Ronen Maynard, the partner of one of the protesters suspected of assaulting Guetta, who was also arrested, said police violence was out of control, recounting: “They put us on a bus and suddenly I see my partner all bruised. Four maniac SWAT officers put him into a police van, after they arrested him and kept on beating him.
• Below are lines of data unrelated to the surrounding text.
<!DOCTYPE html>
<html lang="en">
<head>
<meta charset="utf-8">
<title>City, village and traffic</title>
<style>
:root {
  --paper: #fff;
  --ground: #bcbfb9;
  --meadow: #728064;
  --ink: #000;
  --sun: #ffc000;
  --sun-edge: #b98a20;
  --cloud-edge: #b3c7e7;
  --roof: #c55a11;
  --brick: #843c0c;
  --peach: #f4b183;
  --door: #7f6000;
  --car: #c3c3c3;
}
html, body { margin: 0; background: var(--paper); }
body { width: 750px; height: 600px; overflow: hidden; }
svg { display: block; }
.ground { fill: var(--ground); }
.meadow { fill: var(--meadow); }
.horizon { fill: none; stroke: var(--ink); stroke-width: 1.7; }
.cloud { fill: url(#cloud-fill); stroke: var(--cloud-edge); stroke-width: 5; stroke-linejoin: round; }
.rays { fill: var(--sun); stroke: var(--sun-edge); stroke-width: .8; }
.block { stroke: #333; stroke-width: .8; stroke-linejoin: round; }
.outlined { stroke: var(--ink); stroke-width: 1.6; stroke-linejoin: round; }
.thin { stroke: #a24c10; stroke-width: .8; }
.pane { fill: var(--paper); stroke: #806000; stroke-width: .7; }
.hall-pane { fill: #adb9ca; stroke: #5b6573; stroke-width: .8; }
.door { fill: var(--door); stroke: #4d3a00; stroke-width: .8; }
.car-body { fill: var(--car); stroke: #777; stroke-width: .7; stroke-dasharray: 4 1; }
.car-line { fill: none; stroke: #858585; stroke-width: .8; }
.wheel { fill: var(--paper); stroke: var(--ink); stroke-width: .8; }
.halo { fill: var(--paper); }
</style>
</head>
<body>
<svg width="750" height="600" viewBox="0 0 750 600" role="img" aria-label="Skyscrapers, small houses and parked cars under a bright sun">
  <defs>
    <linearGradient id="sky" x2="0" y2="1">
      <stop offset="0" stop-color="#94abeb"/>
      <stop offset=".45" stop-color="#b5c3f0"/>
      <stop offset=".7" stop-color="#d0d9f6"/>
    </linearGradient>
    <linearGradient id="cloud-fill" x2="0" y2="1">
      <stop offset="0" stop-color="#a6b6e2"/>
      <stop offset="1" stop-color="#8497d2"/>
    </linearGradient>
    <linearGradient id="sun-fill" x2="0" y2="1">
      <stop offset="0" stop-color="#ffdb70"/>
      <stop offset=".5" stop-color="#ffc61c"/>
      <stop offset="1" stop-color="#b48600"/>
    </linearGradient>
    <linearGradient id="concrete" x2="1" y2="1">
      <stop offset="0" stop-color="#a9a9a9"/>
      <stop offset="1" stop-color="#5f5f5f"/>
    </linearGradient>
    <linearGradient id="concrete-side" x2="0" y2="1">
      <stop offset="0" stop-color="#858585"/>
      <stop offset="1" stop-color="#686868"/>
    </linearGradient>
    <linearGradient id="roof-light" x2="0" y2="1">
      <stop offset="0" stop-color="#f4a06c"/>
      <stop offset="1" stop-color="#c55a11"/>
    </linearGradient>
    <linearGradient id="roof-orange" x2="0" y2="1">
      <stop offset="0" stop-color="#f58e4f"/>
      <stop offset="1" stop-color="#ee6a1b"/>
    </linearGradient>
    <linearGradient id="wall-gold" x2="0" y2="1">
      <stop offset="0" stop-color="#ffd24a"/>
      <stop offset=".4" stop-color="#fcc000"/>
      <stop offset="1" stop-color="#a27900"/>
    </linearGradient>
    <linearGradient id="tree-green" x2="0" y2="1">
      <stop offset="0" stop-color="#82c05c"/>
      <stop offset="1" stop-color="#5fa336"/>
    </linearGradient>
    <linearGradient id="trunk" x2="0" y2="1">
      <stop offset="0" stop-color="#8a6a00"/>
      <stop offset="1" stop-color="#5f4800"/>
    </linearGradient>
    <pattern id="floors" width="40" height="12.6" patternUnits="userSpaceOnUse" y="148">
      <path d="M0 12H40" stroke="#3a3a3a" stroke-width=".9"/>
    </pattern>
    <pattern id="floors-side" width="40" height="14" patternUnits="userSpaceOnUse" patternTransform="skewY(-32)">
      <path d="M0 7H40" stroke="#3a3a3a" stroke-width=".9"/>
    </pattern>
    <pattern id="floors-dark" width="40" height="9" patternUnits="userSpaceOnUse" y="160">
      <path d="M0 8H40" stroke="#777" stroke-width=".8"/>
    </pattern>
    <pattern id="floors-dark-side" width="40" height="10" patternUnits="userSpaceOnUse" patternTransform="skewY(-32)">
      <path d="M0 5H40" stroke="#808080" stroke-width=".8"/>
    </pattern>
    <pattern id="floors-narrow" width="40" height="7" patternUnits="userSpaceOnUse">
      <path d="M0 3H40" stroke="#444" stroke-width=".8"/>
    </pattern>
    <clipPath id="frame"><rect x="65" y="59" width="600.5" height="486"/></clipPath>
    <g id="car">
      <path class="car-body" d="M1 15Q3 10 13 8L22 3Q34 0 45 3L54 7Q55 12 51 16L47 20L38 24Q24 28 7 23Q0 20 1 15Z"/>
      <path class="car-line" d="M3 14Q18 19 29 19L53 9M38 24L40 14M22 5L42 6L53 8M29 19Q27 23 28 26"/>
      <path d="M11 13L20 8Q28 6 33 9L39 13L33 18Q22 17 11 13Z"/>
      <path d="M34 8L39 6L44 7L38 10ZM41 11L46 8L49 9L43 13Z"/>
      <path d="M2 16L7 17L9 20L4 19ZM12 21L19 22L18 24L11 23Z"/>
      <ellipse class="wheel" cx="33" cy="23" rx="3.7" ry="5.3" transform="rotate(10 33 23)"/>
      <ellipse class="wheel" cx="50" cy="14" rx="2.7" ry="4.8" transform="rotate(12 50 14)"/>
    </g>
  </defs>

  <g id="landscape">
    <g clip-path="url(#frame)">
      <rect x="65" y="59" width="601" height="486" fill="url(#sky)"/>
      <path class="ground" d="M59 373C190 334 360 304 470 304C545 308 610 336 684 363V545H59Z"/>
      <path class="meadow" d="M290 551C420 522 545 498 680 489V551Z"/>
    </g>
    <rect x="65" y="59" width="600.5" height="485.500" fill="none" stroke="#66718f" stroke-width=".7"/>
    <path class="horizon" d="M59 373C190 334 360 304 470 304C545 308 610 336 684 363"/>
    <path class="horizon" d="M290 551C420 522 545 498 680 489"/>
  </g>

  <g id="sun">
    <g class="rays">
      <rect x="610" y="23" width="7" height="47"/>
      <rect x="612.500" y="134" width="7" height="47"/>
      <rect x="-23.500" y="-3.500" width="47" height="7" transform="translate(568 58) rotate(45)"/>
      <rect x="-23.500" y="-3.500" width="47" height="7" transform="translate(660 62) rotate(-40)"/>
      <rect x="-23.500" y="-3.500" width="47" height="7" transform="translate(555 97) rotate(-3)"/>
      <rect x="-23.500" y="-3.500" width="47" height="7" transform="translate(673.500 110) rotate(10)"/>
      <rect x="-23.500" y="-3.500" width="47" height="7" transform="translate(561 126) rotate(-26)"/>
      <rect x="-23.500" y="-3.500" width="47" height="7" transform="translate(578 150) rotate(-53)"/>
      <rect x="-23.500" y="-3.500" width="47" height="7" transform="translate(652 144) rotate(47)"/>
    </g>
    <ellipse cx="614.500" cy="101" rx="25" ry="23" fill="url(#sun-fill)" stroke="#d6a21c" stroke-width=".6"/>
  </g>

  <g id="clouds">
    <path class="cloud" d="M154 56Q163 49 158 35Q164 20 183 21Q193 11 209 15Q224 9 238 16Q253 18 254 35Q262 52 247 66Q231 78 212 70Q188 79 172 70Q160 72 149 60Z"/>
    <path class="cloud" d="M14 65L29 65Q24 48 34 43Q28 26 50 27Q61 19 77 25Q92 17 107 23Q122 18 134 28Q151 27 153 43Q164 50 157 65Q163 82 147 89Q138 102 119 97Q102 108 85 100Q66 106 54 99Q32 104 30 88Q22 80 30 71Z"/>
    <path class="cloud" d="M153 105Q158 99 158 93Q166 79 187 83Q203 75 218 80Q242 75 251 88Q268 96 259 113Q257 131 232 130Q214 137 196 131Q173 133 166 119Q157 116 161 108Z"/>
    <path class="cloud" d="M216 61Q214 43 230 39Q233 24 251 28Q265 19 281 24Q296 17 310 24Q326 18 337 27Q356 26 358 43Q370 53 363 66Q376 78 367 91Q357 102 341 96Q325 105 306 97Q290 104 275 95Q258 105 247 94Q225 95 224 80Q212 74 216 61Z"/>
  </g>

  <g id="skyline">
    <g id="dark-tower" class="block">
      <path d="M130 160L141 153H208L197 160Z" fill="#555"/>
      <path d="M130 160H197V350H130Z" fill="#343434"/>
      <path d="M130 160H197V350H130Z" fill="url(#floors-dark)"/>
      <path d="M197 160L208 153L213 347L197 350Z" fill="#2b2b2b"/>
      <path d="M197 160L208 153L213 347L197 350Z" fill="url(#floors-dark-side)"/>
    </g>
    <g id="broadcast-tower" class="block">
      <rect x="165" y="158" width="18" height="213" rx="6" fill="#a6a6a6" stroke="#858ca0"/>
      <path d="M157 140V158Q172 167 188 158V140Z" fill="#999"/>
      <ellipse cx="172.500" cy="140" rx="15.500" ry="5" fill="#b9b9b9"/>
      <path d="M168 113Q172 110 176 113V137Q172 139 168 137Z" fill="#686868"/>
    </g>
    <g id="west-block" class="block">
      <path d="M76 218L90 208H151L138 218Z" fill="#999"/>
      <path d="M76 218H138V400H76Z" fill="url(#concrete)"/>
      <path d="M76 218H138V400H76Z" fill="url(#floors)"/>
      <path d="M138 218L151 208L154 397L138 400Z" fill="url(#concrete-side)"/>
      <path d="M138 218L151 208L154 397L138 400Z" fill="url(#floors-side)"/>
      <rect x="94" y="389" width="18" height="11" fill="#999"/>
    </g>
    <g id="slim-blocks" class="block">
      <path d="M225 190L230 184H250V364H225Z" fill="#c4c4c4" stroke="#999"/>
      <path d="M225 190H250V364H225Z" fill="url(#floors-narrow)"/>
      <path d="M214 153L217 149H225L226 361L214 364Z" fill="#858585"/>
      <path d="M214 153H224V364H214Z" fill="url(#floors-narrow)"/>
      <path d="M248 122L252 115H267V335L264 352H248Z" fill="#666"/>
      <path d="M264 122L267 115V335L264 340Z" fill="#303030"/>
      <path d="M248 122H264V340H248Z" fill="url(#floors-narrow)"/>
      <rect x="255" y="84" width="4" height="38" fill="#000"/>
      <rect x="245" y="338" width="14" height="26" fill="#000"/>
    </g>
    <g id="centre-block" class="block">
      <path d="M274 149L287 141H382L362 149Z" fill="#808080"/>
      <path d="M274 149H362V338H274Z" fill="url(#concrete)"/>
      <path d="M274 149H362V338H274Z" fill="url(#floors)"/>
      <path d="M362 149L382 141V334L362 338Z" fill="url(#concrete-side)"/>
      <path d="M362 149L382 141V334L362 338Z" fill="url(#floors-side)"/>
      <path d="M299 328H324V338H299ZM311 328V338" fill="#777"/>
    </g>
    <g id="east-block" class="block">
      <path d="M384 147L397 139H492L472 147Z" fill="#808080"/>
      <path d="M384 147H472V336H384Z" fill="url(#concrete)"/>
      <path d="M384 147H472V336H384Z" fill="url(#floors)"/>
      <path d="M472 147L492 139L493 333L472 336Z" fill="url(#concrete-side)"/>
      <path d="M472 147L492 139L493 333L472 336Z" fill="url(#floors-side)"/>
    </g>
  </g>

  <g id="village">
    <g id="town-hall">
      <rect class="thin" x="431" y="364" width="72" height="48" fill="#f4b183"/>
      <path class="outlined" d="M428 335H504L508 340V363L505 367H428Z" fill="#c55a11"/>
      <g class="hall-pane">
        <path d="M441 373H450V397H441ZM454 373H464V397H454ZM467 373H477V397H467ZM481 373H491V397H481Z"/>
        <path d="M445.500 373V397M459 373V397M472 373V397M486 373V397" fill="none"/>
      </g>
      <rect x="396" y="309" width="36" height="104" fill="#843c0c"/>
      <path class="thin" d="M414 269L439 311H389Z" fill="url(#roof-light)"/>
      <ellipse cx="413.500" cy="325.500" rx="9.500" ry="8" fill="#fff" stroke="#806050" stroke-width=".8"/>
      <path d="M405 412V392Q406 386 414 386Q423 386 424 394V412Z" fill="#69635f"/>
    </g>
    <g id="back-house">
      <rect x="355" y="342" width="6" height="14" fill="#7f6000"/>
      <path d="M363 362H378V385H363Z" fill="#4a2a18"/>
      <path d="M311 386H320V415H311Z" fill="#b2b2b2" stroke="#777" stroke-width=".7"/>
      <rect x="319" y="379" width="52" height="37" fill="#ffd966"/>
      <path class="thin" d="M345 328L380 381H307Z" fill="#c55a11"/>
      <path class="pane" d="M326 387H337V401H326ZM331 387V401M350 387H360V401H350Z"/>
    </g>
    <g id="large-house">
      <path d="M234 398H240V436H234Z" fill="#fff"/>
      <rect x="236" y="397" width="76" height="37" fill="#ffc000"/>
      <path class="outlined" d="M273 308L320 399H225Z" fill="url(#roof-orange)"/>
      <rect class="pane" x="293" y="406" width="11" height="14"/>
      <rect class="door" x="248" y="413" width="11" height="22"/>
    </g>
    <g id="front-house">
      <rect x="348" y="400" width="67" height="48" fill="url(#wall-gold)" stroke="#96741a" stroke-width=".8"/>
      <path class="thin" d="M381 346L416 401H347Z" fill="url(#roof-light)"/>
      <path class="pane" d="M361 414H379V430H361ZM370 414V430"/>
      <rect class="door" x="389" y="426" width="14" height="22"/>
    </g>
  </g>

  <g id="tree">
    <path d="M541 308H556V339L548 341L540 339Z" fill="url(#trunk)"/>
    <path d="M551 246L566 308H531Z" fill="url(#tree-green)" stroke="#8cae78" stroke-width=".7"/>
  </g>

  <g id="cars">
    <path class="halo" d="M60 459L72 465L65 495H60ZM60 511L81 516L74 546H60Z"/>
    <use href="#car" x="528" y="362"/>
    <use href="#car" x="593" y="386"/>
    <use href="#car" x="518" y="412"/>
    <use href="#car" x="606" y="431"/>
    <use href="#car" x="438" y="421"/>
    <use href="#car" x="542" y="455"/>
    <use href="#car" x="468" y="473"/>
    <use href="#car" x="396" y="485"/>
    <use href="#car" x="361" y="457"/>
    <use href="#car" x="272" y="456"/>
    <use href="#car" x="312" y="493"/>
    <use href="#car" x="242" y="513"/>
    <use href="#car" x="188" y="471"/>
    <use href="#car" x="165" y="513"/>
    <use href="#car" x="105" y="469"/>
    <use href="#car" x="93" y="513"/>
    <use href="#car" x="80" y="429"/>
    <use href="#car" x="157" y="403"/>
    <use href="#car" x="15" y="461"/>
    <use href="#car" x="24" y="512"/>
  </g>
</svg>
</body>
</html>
On the bus they refused to give him medical treatment.” Maynard said his partner was taken to a hospital only two hours later, after they arrived at the police station. “There’s no way this guy hit a policeman,” he said. “The SWAT maniacs choked him and he tried to get loose.”
About 10,000 people protested in Jerusalem on Saturday, with another 1,000 protesting next to Netanyahu's private residence in Caesarea.
Protester Amotz Tokatly said the confrontation with Guetta occurred on Bezalel Street during a march to the residence. "There were some of us who started talking to the cops and told them to watch over us, but then all of a sudden the cops started throwing people into a nearby cafe, just like that they started pushing people. This officer just took the first person he saw and threw him to the floor for no reason." Guetta has said that he was punched in a separate incident.
Brig. Gen. Ofer Shomer, who is Gueta’s commanding officer, said: “In a preliminary probe I did with Gueta, he said he was attacked by two protesters. One of them punched him in the face and scratched him and took off his mask. He made an arrest and the matter will be examined."
Among the 30 people arrested on Saturday was Moshe Meron, a right-wing activist leading a pro-Netanyahu encampment near the residence in Jerusalem. In recent weeks, Meron has stood in front of the encampment holding a sign reading “leftist traitors.” On Saturday night, Meron exchanged words with anti-Netanyahu protesters. At some point, a few protesters allegedly began hitting Meron. A policeman at the scene then detained Meron and demanded that he move his protest to the area designated for protesters in support of the prime minister. He was arrested when he refused to move. Before he could be released, he was asked to sign a document stating that he would be banned from the area near the residence for a month. Meron refused, and on Sunday the court ruled that he could only protest in the area of the right-wing encampment.